The trouble isn’t so much that the associates don’t know what actually constitutes a good business, it’s that they believe that they are uniquely qualified to make that determination. Further, they actually believe that their few years of business school entitles them to an opinion as to whether or not a leadership team is going to get the job done. This is particularly pronounced and troubling when the management team has 20+ years of experience, but the associate doesn’t think is “cool.” If the associate doesn’t like you, you don’t get through them as a gate keeper.
When working to raise venture money, your path to meeting with the partnership must and will run through the associates. They are primarily concerned with their ability to remain employed, which means minimizing their risk. They are not going to push hard for anything, for that would entail taking on risk. They don’t score points for being risky, and they certainly don’t score points for pushing for a deal which doesn’t get done. They score points by not wasting the partners’ time, and showing the partner what the partner thinks they want to see. As such, they are even more risk averse than the partners will seem.
Sad but very true.

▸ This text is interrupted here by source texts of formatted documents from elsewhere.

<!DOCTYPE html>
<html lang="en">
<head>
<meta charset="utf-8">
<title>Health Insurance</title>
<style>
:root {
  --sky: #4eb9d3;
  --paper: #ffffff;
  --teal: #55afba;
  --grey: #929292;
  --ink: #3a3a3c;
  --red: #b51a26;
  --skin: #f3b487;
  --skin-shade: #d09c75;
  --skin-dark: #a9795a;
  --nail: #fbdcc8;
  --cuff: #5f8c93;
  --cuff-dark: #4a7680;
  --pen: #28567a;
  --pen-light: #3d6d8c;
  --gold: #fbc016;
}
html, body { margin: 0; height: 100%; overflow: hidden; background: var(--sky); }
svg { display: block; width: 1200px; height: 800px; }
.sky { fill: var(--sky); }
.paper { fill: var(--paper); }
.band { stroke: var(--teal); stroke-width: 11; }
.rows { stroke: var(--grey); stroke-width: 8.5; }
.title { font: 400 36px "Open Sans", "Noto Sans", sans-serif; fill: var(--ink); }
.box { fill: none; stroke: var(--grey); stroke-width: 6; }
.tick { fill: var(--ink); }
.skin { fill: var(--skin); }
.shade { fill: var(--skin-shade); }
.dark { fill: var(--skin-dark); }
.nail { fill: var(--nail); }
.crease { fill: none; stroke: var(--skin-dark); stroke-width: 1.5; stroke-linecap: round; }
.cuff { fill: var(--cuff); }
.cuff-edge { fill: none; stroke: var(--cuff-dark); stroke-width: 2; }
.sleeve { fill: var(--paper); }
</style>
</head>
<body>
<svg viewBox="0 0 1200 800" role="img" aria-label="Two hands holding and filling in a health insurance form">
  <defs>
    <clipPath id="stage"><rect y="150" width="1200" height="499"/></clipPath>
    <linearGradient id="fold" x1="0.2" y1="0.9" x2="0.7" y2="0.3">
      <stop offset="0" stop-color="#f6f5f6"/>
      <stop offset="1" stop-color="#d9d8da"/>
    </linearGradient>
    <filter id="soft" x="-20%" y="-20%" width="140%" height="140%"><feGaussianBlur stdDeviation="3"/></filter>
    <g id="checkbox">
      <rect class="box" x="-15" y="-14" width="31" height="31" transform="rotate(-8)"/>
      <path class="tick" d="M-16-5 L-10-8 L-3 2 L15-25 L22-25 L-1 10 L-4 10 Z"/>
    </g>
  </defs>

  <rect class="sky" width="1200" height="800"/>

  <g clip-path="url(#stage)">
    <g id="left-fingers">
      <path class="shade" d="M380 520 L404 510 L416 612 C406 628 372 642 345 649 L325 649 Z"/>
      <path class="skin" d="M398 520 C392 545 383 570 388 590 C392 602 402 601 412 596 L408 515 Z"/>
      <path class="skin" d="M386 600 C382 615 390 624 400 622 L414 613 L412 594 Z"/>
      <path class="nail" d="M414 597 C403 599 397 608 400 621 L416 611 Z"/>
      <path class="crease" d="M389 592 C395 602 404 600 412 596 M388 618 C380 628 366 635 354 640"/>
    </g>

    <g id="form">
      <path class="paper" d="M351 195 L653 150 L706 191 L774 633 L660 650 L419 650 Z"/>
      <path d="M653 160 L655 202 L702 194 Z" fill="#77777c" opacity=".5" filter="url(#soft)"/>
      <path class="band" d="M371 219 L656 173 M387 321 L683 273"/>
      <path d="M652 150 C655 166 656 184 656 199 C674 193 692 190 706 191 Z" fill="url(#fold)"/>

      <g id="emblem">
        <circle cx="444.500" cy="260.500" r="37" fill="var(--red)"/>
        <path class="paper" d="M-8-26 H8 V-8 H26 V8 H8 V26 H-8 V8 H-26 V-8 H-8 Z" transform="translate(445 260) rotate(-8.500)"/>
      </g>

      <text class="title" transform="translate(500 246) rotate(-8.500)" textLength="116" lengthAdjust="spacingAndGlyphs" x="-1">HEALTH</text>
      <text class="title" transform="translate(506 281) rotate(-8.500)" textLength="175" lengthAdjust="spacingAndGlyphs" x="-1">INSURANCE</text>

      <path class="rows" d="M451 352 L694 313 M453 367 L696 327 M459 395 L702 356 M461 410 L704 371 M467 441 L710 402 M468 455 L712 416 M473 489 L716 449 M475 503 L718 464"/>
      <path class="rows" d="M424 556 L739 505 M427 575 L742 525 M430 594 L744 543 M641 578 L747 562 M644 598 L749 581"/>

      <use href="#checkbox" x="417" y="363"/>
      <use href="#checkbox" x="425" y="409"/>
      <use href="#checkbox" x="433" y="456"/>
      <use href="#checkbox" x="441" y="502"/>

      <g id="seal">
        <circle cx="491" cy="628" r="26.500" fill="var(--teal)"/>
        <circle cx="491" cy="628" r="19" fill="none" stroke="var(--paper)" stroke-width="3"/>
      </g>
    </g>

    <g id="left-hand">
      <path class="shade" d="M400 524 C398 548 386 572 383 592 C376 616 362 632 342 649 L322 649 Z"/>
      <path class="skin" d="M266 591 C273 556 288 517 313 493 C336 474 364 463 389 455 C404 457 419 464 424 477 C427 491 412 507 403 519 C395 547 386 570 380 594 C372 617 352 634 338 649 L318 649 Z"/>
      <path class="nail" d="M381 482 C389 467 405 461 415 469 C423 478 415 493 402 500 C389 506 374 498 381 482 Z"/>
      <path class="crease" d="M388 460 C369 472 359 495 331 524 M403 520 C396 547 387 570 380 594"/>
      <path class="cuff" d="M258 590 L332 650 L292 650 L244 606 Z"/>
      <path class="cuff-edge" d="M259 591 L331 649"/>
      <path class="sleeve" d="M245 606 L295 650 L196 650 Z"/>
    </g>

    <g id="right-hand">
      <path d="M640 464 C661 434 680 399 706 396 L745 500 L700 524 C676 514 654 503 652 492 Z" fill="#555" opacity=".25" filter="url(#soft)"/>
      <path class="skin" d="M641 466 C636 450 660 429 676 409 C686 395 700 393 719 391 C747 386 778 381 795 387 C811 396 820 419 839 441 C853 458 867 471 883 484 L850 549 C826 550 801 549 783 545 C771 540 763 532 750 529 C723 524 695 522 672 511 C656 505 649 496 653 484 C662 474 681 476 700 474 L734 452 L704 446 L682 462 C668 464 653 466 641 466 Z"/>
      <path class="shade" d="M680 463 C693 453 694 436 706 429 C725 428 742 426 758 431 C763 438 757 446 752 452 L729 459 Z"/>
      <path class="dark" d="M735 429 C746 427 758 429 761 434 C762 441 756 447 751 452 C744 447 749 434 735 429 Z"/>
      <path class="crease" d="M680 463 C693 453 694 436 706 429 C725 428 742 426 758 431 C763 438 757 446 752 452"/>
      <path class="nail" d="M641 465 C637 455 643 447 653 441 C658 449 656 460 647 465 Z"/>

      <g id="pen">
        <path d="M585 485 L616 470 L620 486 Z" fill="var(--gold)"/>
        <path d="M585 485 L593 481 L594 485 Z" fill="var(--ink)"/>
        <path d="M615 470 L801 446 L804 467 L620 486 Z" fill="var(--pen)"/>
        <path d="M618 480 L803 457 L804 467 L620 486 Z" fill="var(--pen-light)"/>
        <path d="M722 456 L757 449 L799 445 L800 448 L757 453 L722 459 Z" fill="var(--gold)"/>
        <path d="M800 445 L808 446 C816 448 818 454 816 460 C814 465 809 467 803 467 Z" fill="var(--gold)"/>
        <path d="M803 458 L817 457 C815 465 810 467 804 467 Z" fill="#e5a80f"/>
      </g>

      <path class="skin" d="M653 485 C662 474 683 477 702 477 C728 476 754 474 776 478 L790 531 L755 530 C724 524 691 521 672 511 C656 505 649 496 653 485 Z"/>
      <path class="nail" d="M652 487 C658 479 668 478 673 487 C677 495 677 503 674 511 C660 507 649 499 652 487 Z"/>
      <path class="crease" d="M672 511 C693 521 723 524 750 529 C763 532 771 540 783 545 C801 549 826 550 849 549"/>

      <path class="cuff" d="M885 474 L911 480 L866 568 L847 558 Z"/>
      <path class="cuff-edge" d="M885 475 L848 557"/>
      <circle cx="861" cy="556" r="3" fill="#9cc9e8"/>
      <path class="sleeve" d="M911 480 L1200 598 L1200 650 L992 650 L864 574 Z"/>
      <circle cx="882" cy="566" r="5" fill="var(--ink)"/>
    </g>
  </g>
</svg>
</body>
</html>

Beware the rookie associate who asks for your b-plan!
As for their future:
There will be a great number of unskilled (except in the art of “doing deals”) blue shirt and khaki pant wearing MBAs walking around Silicon Valley looking for biz dev jobs.